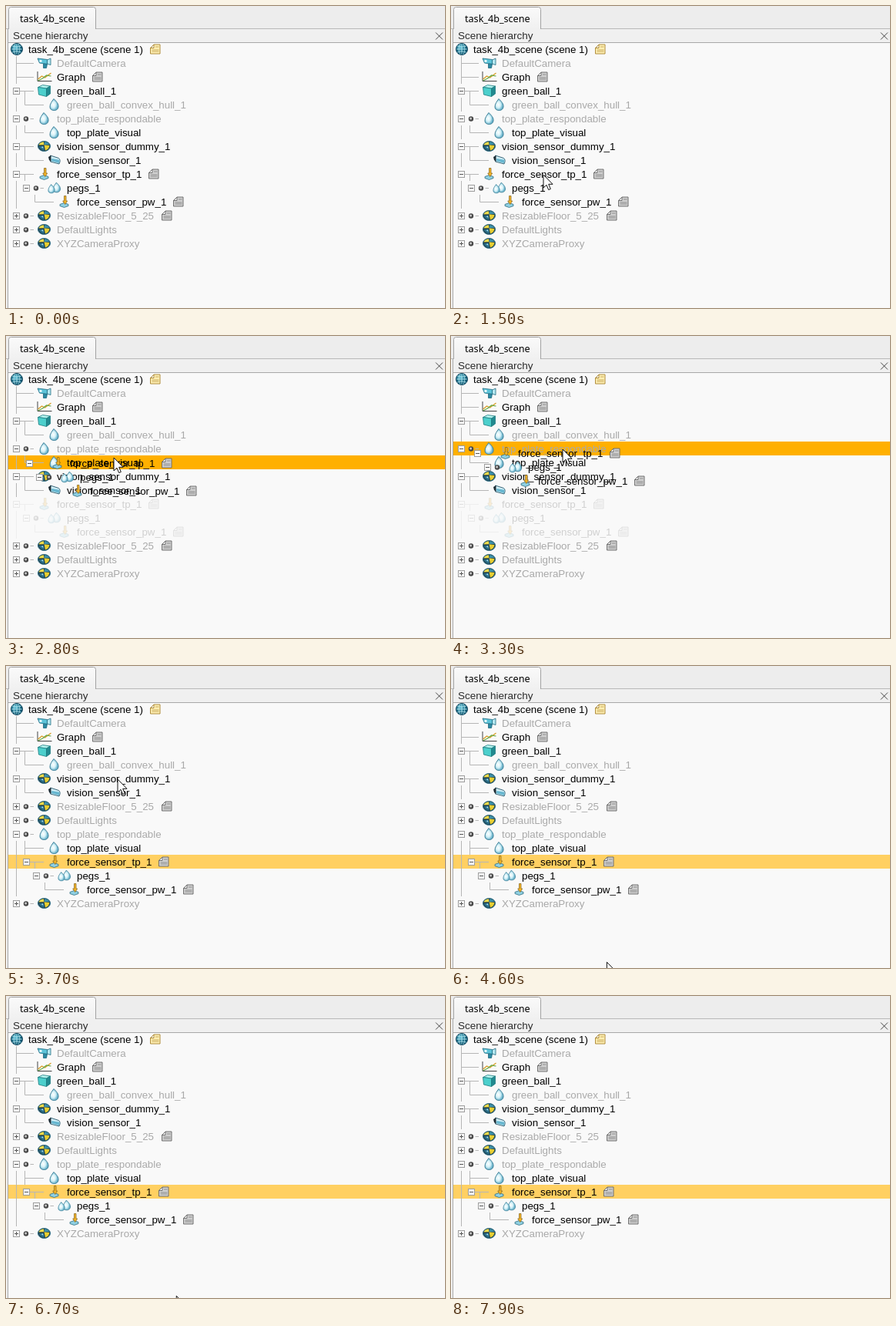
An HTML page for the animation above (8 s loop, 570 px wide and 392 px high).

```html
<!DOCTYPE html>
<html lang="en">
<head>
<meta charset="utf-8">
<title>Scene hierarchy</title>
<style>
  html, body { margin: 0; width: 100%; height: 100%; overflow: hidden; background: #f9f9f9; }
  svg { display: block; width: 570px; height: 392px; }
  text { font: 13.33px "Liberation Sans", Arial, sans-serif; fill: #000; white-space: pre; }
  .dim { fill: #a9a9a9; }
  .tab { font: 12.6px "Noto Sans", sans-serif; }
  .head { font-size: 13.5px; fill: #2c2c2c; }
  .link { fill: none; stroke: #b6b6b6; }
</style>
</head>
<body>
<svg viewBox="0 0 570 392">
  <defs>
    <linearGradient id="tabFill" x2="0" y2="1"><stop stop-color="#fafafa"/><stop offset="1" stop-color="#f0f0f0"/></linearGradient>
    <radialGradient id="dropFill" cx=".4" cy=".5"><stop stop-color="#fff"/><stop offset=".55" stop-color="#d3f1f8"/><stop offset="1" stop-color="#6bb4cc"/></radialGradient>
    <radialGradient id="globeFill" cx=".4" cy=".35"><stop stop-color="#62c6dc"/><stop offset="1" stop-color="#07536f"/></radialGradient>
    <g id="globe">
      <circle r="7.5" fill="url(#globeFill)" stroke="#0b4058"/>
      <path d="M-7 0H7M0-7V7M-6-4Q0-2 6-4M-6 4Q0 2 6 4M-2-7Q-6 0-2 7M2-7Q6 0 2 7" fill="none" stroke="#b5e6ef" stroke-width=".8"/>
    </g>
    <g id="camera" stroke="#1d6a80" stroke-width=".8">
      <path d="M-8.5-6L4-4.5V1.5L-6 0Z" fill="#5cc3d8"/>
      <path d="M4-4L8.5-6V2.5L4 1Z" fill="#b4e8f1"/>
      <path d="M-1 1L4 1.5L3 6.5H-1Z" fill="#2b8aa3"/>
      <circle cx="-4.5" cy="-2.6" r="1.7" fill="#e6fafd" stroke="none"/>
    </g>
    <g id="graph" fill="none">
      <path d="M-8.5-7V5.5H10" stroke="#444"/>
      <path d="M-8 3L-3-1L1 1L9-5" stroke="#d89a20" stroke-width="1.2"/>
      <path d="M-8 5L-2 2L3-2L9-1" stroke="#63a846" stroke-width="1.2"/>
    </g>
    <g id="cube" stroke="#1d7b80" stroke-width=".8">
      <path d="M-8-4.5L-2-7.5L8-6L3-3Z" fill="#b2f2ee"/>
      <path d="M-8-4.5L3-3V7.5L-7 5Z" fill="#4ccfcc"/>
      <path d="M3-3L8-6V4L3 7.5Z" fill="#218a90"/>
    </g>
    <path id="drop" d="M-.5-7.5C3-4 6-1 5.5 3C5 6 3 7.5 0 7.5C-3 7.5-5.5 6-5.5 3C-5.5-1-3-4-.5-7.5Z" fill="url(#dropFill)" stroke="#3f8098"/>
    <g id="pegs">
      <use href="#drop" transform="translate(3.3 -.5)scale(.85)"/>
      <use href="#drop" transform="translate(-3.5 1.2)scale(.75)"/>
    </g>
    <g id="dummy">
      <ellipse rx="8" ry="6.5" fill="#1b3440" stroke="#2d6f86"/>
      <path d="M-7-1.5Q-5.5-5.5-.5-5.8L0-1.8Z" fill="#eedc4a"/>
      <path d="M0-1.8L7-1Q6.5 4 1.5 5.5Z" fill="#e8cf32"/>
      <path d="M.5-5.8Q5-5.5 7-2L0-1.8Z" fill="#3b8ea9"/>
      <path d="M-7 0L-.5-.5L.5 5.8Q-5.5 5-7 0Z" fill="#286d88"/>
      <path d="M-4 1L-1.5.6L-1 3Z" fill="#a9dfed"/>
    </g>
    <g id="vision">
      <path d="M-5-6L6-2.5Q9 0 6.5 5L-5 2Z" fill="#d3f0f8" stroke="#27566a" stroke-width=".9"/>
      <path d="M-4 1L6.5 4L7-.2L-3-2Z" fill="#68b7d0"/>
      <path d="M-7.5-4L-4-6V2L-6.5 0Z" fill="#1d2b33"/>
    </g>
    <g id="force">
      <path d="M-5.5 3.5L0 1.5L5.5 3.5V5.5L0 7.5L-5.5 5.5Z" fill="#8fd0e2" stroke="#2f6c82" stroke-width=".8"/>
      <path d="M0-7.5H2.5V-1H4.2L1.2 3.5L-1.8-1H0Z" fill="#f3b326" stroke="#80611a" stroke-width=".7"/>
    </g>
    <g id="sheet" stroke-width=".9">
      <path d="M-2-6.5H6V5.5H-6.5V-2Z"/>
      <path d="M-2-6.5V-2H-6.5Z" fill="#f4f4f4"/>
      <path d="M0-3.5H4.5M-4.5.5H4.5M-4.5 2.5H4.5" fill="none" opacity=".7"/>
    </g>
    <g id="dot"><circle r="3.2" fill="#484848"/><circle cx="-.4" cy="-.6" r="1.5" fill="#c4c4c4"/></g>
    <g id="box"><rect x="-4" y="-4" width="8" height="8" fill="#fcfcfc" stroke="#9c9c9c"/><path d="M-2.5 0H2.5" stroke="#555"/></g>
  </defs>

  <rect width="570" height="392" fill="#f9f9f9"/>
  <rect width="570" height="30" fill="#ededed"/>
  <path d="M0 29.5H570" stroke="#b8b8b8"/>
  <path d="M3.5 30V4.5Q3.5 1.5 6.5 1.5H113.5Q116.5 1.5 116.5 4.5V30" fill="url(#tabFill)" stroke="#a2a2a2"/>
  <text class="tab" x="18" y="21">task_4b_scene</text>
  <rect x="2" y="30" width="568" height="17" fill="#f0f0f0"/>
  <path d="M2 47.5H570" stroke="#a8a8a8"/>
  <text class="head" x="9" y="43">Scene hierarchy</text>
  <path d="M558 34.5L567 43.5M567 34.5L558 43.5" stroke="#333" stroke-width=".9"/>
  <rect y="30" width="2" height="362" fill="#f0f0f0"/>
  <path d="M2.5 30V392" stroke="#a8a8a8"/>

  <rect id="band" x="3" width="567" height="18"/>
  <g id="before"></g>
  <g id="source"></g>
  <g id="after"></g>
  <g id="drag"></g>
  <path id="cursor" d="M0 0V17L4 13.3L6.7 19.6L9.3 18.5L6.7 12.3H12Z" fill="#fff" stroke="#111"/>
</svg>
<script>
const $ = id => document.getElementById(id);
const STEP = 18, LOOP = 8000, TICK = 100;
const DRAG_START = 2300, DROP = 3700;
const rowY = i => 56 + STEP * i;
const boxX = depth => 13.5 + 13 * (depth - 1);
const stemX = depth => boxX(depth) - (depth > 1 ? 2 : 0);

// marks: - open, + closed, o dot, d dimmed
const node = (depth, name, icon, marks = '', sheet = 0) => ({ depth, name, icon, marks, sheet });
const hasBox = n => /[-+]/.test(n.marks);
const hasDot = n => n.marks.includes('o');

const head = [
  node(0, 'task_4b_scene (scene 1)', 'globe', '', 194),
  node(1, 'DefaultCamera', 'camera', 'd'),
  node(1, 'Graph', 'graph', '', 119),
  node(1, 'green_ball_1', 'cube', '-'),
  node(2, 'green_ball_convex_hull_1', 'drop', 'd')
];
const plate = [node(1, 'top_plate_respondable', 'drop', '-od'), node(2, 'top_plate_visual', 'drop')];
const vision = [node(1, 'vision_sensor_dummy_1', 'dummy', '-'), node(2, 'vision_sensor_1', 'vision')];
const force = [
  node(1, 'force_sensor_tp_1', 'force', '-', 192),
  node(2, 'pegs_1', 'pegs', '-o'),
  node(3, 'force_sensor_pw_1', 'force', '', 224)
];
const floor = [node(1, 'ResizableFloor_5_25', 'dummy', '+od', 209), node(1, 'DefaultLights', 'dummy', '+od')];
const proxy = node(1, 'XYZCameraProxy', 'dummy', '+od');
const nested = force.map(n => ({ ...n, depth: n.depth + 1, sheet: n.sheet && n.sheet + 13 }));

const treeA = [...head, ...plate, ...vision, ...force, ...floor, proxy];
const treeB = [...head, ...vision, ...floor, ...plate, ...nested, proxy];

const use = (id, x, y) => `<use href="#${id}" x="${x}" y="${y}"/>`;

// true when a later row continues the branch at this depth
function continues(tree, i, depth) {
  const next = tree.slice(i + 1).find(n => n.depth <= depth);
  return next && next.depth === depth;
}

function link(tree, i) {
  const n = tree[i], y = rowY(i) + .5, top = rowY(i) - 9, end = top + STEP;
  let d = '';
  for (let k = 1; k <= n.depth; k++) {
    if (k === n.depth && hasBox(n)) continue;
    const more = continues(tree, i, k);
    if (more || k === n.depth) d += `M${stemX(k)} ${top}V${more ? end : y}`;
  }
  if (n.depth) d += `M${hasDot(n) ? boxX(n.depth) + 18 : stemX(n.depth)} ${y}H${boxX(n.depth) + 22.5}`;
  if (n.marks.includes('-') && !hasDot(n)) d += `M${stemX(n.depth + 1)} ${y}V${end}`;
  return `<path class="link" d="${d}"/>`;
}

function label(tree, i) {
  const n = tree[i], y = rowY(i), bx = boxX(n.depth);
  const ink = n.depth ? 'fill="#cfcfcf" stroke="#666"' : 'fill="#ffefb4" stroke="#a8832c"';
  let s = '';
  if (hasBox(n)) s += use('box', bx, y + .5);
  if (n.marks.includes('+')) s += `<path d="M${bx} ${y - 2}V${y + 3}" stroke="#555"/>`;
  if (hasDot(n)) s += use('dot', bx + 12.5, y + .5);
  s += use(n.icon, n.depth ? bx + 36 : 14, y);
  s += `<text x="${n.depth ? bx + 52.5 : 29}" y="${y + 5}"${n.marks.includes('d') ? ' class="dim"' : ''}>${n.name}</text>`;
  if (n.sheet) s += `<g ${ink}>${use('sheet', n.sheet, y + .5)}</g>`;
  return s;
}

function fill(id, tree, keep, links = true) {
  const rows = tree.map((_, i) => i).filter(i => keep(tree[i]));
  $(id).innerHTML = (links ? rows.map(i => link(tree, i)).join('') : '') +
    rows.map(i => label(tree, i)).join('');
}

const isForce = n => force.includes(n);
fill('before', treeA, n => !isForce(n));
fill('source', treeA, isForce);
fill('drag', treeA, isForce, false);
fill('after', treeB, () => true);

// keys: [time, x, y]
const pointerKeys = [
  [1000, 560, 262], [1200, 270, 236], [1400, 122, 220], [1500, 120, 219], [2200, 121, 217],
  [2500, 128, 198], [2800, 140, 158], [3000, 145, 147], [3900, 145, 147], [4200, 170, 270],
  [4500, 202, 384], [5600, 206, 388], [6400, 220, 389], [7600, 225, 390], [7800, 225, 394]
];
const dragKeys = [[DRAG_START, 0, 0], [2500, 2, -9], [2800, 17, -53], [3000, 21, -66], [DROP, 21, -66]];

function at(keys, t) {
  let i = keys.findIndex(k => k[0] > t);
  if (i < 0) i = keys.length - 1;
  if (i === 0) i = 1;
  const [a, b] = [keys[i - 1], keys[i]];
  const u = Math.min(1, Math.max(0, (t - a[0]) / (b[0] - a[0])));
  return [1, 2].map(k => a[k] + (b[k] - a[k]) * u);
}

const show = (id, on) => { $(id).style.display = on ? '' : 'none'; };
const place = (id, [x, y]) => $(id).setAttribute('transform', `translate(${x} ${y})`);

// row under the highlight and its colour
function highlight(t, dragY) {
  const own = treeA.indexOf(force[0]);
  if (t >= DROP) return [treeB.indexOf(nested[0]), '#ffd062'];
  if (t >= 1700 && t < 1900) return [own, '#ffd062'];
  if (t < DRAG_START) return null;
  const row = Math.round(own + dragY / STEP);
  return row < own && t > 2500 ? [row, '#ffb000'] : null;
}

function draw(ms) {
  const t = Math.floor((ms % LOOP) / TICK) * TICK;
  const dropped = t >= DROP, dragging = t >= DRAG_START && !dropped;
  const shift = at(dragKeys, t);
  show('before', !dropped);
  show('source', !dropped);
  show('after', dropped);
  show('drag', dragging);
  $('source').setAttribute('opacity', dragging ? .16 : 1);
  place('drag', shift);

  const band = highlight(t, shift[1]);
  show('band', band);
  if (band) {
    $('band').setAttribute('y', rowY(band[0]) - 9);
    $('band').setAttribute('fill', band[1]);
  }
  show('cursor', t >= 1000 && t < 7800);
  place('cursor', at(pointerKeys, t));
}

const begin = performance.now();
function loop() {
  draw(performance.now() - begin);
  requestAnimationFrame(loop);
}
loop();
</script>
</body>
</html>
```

→ **EXERCISE GOAL**: Pull out all lines from the entries above in which the word "head" appears.

→ **RESULT OF THIS EXERCISE**:
<head>
  .head { font-size: 13.5px; fill: #2c2c2c; }
</head>
  <text class="head" x="9" y="43">Scene hierarchy</text>
const head = [
const treeA = [...head, ...plate, ...vision, ...force, ...floor, proxy];
const treeB = [...head, ...vision, ...floor, ...plate, ...nested, proxy];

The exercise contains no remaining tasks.